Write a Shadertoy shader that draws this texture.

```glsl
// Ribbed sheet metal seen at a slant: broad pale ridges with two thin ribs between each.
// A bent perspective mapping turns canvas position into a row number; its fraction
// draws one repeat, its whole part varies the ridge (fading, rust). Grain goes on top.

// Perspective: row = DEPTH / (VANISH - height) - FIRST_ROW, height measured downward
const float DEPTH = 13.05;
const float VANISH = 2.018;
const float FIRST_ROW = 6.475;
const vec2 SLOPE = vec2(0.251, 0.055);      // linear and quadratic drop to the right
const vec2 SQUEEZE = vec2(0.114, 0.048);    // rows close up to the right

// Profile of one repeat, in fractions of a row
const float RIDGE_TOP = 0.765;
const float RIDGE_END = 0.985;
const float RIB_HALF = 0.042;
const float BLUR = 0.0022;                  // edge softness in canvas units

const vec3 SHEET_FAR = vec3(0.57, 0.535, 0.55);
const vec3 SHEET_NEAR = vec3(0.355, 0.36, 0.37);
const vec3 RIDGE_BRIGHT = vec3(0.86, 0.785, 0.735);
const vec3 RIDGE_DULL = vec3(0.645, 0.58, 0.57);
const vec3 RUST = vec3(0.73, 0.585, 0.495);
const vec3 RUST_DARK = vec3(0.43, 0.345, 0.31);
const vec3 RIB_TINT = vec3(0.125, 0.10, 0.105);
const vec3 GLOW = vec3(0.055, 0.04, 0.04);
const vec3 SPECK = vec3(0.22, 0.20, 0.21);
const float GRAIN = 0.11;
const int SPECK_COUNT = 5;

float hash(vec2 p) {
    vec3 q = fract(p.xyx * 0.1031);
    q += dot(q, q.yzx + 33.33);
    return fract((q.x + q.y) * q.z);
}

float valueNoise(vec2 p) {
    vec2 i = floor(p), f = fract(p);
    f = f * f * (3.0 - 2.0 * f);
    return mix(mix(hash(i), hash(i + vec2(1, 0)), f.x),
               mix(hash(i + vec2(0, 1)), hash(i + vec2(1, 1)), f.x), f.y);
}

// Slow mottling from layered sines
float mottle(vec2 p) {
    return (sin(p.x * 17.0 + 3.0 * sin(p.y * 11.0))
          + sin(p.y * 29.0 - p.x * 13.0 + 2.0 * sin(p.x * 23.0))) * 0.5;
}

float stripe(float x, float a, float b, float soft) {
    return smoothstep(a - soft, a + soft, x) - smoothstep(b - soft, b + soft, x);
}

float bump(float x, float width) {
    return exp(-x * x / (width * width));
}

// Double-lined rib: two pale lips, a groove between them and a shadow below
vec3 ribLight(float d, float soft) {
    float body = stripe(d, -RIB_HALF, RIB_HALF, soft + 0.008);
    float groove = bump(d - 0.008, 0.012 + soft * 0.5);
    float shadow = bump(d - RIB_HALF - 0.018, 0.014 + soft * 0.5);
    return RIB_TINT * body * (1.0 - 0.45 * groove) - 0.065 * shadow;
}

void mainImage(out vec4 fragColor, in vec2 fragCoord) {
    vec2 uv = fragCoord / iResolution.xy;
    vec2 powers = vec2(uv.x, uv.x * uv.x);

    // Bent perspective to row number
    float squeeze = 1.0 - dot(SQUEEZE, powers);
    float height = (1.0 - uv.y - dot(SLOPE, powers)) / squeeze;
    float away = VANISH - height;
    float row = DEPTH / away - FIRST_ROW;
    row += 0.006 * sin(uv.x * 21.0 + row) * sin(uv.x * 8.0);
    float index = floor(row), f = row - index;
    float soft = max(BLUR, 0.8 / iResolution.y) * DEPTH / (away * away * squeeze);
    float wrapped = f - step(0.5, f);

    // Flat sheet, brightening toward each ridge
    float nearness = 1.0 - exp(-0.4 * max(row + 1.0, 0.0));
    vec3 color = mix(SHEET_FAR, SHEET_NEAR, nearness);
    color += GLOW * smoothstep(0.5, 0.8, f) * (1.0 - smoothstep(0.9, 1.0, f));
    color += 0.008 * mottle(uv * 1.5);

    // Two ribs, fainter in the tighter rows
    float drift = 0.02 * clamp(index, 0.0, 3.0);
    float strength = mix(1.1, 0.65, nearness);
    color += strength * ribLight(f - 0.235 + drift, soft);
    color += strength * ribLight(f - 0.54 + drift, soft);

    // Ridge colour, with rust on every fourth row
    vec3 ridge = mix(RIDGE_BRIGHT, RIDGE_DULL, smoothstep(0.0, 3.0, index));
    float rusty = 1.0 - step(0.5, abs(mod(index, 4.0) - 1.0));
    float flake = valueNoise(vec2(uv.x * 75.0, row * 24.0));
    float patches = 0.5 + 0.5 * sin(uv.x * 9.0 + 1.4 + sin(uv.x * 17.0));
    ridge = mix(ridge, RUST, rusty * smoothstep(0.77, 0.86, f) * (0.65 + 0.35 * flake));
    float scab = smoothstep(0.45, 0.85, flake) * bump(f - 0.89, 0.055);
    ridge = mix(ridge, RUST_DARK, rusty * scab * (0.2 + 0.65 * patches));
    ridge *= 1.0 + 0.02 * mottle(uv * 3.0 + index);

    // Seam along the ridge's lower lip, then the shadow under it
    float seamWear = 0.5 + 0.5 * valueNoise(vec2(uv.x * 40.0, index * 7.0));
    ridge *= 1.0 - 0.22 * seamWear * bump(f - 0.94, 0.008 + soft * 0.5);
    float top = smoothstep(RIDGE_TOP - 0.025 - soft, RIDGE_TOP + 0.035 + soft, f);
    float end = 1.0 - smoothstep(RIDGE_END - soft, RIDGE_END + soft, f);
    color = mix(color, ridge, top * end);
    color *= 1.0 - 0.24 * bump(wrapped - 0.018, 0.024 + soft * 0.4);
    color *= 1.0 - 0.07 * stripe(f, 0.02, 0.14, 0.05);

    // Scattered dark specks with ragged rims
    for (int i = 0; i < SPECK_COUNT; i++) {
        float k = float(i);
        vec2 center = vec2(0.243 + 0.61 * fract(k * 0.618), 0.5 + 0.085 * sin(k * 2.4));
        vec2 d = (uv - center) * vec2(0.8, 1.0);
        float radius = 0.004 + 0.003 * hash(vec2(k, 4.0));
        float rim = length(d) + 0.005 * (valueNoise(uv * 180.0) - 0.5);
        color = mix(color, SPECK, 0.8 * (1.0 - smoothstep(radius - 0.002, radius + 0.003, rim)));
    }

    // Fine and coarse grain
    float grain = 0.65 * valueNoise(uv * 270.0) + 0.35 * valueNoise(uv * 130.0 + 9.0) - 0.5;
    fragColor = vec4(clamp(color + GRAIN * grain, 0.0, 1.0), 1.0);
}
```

========

The expected answer is a copy of every line in the entries that holds the word "DEPTH".

// Perspective: row = DEPTH / (VANISH - height) - FIRST_ROW, height measured downward
const float DEPTH = 13.05;
    float row = DEPTH / away - FIRST_ROW;
    float soft = max(BLUR, 0.8 / iResolution.y) * DEPTH / (away * away * squeeze);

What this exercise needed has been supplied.